If you’re coming home to chewed shoes, cupboards flung open and contents strewn around, or complaints from neighbours about your pet making too much noise, it could be that they are suffering from anxiety.
Unlike boredom, which normally occurs hours after you’ve left, separation anxiety manifests immediately. But you can keep your pet comforted and entertained with the following ideas:
Perfect the exit
Practise leaving for a short time, says veterinarian Jeff Werber. Increase the length of your absences and your pet will learn that you will always return.
Wear them out
Exercise will help your furry friends sleep so they don’t worry when you’re gone, explains dog behaviourist Patricia Bentz.
Remove reminders of you
A ball or leash will remind a pet of her owner, setting off a wave of anxiety, so keep visible signs of your fun times together out of sight, says Werber.
Block out distractions

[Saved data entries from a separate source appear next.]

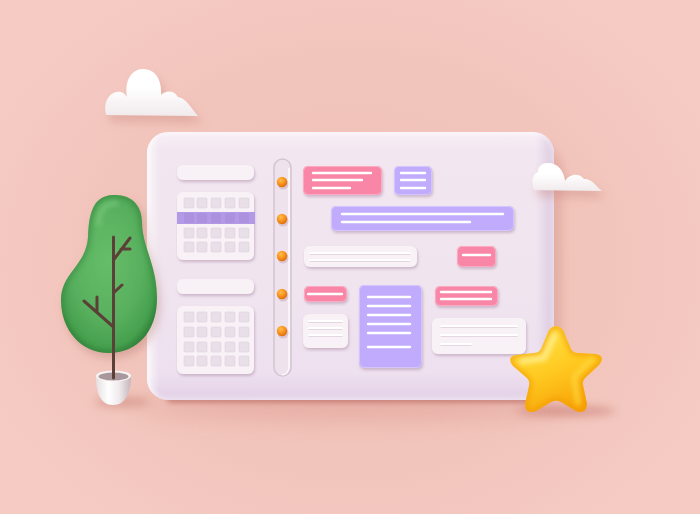
<!DOCTYPE html>
<html lang="en">
<head>
<meta charset="utf-8">
<title>Planner board illustration</title>
<style>
:root {
  --backdrop: #f4c8c0;
  --card: #f8f2f7;
  --cell: #e9dfe8;
  --pink: #f986a6;
  --violet: #c0abfc;
  --band: #b39ae6;
  --line: #ffffff;
  --bark: #5b4038;
}
html, body { margin: 0; overflow: hidden; background: var(--backdrop); }
svg { display: block; width: 700px; height: 514px; }
.card { fill: var(--card); }
.pink { fill: var(--pink); }
.violet { fill: var(--violet); }
.lines { stroke: var(--line); stroke-width: 2.4; stroke-linecap: round; fill: none; }
.lines-fine { stroke: var(--line); stroke-width: 2; stroke-linecap: round; fill: none; }
.cells { fill: var(--cell); stroke: #ddd0dc; stroke-width: .6; }
.branches { stroke: var(--bark); stroke-width: 3; stroke-linecap: round; stroke-linejoin: round; fill: none; }
</style>
</head>
<body>
<svg viewBox="0 0 700 514" role="img" aria-label="Planner board with calendars and notes, a tree, clouds and a star">
  <defs>
    <radialGradient id="backdrop-glow" cx="350" cy="265" r="400" gradientUnits="userSpaceOnUse" gradientTransform="matrix(1 0 0 .8 0 53)">
      <stop offset="0" stop-color="#efc0b6"/>
      <stop offset=".65" stop-color="#f2c5bc"/>
      <stop offset="1" stop-color="#f5cbc4"/>
    </radialGradient>
    <linearGradient id="board-face" x1="0" y1="0" x2="0" y2="1">
      <stop offset="0" stop-color="#f8f0f6"/>
      <stop offset=".07" stop-color="#f2e6f0"/>
      <stop offset=".55" stop-color="#f0e5ef"/>
      <stop offset=".9" stop-color="#eee0ef"/>
      <stop offset="1" stop-color="#e2d0e6"/>
    </linearGradient>
    <linearGradient id="board-sides" x1="0" y1="0" x2="1" y2="0">
      <stop offset="0" stop-color="#fff" stop-opacity=".7"/>
      <stop offset=".03" stop-color="#fff" stop-opacity="0"/>
      <stop offset=".955" stop-color="#d9c6df" stop-opacity="0"/>
      <stop offset="1" stop-color="#d3bdda" stop-opacity=".75"/>
    </linearGradient>
    <linearGradient id="cloud-body" x1="0" y1="0" x2="0" y2="1">
      <stop offset=".4" stop-color="#fff"/>
      <stop offset="1" stop-color="#f1eaec"/>
    </linearGradient>
    <radialGradient id="leaf" cx=".48" cy=".42" r=".62">
      <stop offset="0" stop-color="#66bd69"/>
      <stop offset=".6" stop-color="#58b05e"/>
      <stop offset=".88" stop-color="#46a04e"/>
      <stop offset="1" stop-color="#34873e"/>
    </radialGradient>
    <linearGradient id="pot-body" x1="0" y1="0" x2="1" y2="0">
      <stop offset="0" stop-color="#e6dfe2"/>
      <stop offset=".35" stop-color="#fff"/>
      <stop offset=".65" stop-color="#f1ecee"/>
      <stop offset="1" stop-color="#c3b5bb"/>
    </linearGradient>
    <radialGradient id="bead-fill" cx=".38" cy=".32" r=".7">
      <stop offset="0" stop-color="#ffc04d"/>
      <stop offset=".5" stop-color="#fb9720"/>
      <stop offset="1" stop-color="#e06d0a"/>
    </radialGradient>
    <linearGradient id="star-body" x1=".25" y1="0" x2=".65" y2="1">
      <stop offset="0" stop-color="#ffe24a"/>
      <stop offset=".5" stop-color="#ffcb22"/>
      <stop offset="1" stop-color="#f8a307"/>
    </linearGradient>
    <filter id="blur-soft" x="-50%" y="-100%" width="200%" height="300%"><feGaussianBlur stdDeviation="5"/></filter>
    <filter id="blur-wide" x="-30%" y="-100%" width="160%" height="300%"><feGaussianBlur stdDeviation="12"/></filter>
    <filter id="blur-tight" x="-50%" y="-50%" width="200%" height="200%"><feGaussianBlur stdDeviation="2.5"/></filter>
    <filter id="raised" x="-20%" y="-30%" width="140%" height="170%">
      <feDropShadow dx="1" dy="2" stdDeviation="1.8" flood-color="#a4819f" flood-opacity=".48"/>
    </filter>
    <filter id="cloud-lift" x="-20%" y="-30%" width="140%" height="190%">
      <feDropShadow dx="4" dy="7" stdDeviation="5" flood-color="#c9887d" flood-opacity=".4"/>
    </filter>
    <filter id="leaf-lift" x="-20%" y="-20%" width="150%" height="150%">
      <feDropShadow dx="3" dy="5" stdDeviation="5" flood-color="#a8685e" flood-opacity=".35"/>
    </filter>
    <clipPath id="leaf-clip"><use href="#leaf-shape"/></clipPath>
    <clipPath id="star-clip"><use href="#star-shape"/></clipPath>
    <clipPath id="board-clip"><use href="#board-shape"/></clipPath>
    <rect id="board-shape" x="147" y="132" width="407" height="268" rx="21"/>
    <path id="leaf-shape" d="M113 195C132 194 142 206 142 222C142 246 157 265 157 298C157 332 137 353 109 353C81 353 61 330 61 300C61 273 86 266 88 237C89 211 94 196 113 195Z"/>
    <path id="star-shape" d="M549 330Q556 322 563 330L571 349Q573 353 578 353L596 354Q606 356 599 365L585 378Q582 381 583 385L587 404Q586 415 576 411L561 402Q556 399 551 402L536 411Q525 415 525 404L529 386Q530 381 527 378L513 366Q506 357 516 355L534 353Q539 353 541 349Z"/>
    <g id="cell-row">
      <rect x="184" width="10" height="10" rx="1"/>
      <rect x="197" width="10" height="10" rx="1"/>
      <rect x="211" width="10" height="10" rx="1"/>
      <rect x="225" width="10" height="10" rx="1"/>
      <rect x="239" width="10" height="10" rx="1"/>
    </g>
    <g id="calendar-page">
      <rect class="card" x="177" width="77" height="68" rx="6" filter="url(#raised)"/>
      <g class="cells">
        <use href="#cell-row" y="6"/>
        <use href="#cell-row" y="21"/>
        <use href="#cell-row" y="36"/>
        <use href="#cell-row" y="50"/>
      </g>
    </g>
    <g id="bead">
      <circle cx="1" cy="2" r="5.5" fill="#b58aa0" opacity=".35"/>
      <circle r="5.2" fill="url(#bead-fill)"/>
    </g>
  </defs>

  <rect id="backdrop" width="700" height="514" fill="url(#backdrop-glow)"/>

  <g id="ground-shadows">
    <ellipse cx="350" cy="406" rx="215" ry="13" fill="#d88f84" opacity=".45" filter="url(#blur-wide)"/>
    <rect x="165" y="386" width="375" height="17" rx="8" fill="#b5655f" opacity=".6" filter="url(#blur-tight)"/>
    <rect x="154" y="145" width="408" height="252" rx="22" fill="#cf8f86" opacity=".4" filter="url(#blur-soft)"/>
  </g>

  <g id="cloud-left" filter="url(#cloud-lift)">
    <path fill="url(#cloud-body)" d="M106 115C103 104 108 93 117 92C122 91 125 94 127 97C124 80 132 69 143 69C155 69 162 79 161 95C166 90 174 90 178 97C186 98 191 108 198 116Z"/>
  </g>

  <g id="board">
    <use href="#board-shape" fill="url(#board-face)"/>
    <use href="#board-shape" fill="url(#board-sides)"/>
    <g clip-path="url(#board-clip)">
      <rect x="145" y="130" width="411" height="272" rx="23" fill="none" stroke="#fff" stroke-width="8" opacity=".45" filter="url(#blur-tight)"/>
    </g>
  </g>

  <g id="calendars">
    <rect class="card" x="177" y="165" width="77" height="15" rx="6" filter="url(#raised)"/>
    <use href="#calendar-page" y="192"/>
    <rect id="selected-week" x="177" y="212" width="78" height="12" fill="var(--band)"/>
    <g fill="#a58bd9" opacity=".55"><use href="#cell-row" y="213"/></g>
    <rect class="card" x="177" y="279" width="77" height="15" rx="6" filter="url(#raised)"/>
    <use href="#calendar-page" y="306"/>
  </g>

  <g id="timeline">
    <rect x="274" y="159" width="17" height="217" rx="8.5" fill="#eee3ec" stroke="#d5c6d3" stroke-width="1.6"/>
    <path d="M289 168V368Q288 374 282 375" fill="none" stroke="#fff" stroke-width="1.5" opacity=".8"/>
    <use href="#bead" x="282" y="182"/>
    <use href="#bead" x="282" y="219"/>
    <use href="#bead" x="282" y="256"/>
    <use href="#bead" x="282" y="294"/>
    <use href="#bead" x="282" y="331"/>
  </g>

  <g id="notes">
    <g filter="url(#raised)">
      <rect class="pink" x="303" y="166" width="79" height="29" rx="5"/>
      <rect class="violet" x="394" y="166" width="38" height="29" rx="5"/>
      <rect class="violet" x="331" y="206" width="183" height="25" rx="5"/>
      <rect class="card" x="304" y="246" width="113" height="21" rx="6"/>
      <rect class="pink" x="457" y="246" width="39" height="21" rx="5"/>
      <rect class="pink" x="304" y="286" width="43" height="16" rx="5"/>
      <rect class="violet" x="359" y="285" width="63" height="83" rx="5"/>
      <rect class="pink" x="435" y="286" width="63" height="20" rx="5"/>
      <rect class="card" x="303" y="314" width="45" height="34" rx="6"/>
      <rect class="card" x="432" y="318" width="94" height="36" rx="6"/>
    </g>
    <g fill="none" stroke="#fff" stroke-opacity=".3">
      <rect x="303.5" y="166.5" width="78" height="28" rx="5"/>
      <rect x="394.5" y="166.5" width="37" height="28" rx="5"/>
      <rect x="331.5" y="206.5" width="182" height="24" rx="5"/>
      <rect x="457.5" y="246.5" width="38" height="20" rx="5"/>
      <rect x="304.5" y="286.5" width="42" height="15" rx="5"/>
      <rect x="359.5" y="285.5" width="62" height="82" rx="5"/>
      <rect x="435.5" y="286.5" width="62" height="19" rx="5"/>
    </g>
    <path class="lines" d="M313 173H371M313 180H362M313 188H350M401 173H425M401 180H425M401 188H425M342 214H503M342 222H470M463 255H490M308 294H342M441 292H491M441 299H491M368 297H410M368 306H410M368 315H410M368 324H410M368 333H410M368 347H410"/>
    <g stroke="#e4d7e2" fill="none" stroke-width="1" stroke-linecap="round">
      <path d="M310 254.5H410M310 261.5H410M309 322.5H342M309 329.5H342M309 336.5H342M441 327.5H517M441 336.5H517M441 345.5H471"/>
    </g>
    <path class="lines-fine" d="M310 253H410M310 260H410M309 321H342M309 328H342M309 335H342M441 326H517M441 335H517M441 344H471"/>
  </g>

  <g id="cloud-right" filter="url(#cloud-lift)">
    <path fill="url(#cloud-body)" d="M534 190C531 181 533 174 538 172C538 166 542 163 548 163C558 163 564 171 565 181C569 174 579 172 584 179C591 178 596 186 602 191Z"/>
  </g>

  <g id="tree">
    <ellipse cx="122" cy="402" rx="28" ry="5" fill="#c07468" opacity=".5" filter="url(#blur-soft)"/>
    <use href="#leaf-shape" fill="url(#leaf)" filter="url(#leaf-lift)"/>
    <g clip-path="url(#leaf-clip)">
      <use href="#leaf-shape" fill="none" stroke="#2d7c39" stroke-width="6" opacity=".45" filter="url(#blur-tight)"/>
      <path d="M98 226C99 207 106 203 118 203" fill="none" stroke="#8ad58a" stroke-width="5" opacity=".5" filter="url(#blur-tight)"/>
    </g>
    <path id="pot" d="M96 376C96 392 100 405 113 405C126 405 131 392 131 376Z" fill="url(#pot-body)"/>
    <ellipse cx="113.5" cy="376" rx="17.5" ry="5.5" fill="#f8f4f5"/>
    <ellipse cx="113.5" cy="376.5" rx="15" ry="4" fill="#a8989c"/>
    <path class="branches" d="M113.5 378V237M113.5 260L130 238M121 249H130M113.5 293L122 285M113.5 327L84 301M97 312V297"/>
  </g>

  <g id="star">
    <ellipse cx="566" cy="411" rx="50" ry="5" fill="#b9655a" opacity=".5" filter="url(#blur-soft)"/>
    <use href="#star-shape" fill="url(#star-body)"/>
    <g clip-path="url(#star-clip)">
      <use href="#star-shape" fill="none" stroke="#f29a00" stroke-width="6" opacity=".6" filter="url(#blur-tight)"/>
      <path d="M554 336L544 358L522 361" fill="none" stroke="#fff5a0" stroke-width="6" stroke-linecap="round" stroke-linejoin="round" opacity=".75" filter="url(#blur-tight)"/>
      <path d="M592 359L574 377L578 403" fill="none" stroke="#ffdf45" stroke-width="5" stroke-linecap="round" stroke-linejoin="round" opacity=".7" filter="url(#blur-tight)"/>
    </g>
  </g>
</svg>
</body>
</html>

If Fido goes beserk at the sight of a courier on your doorstep, close the curtains to block the view. If your pet paces or vocalises at the sounds coming from the house next door, try combatting the sound with background noise like music or TV.
Build in entertainment
Well-secured fish tanks or computer screens depicting birds are good distractions for cats, says Werber. Keep dogs amused with puzzles, a variety of bones, or a chew toy stuffed with treats.
Use calming scents
Dog-appeasing pheromones, the scent a mother dog gives off, are available in collars and other devices and are available from many pet stores.
Retraining your pet is a gradual process and you need to be patient with them. If you reach a point, though, where their anxiety is still severe, ask your vet about prescription medicines. They’re not always meant for long-term use, but combined with behaviour modification, these meds can help your pet learn to cope with being left alone.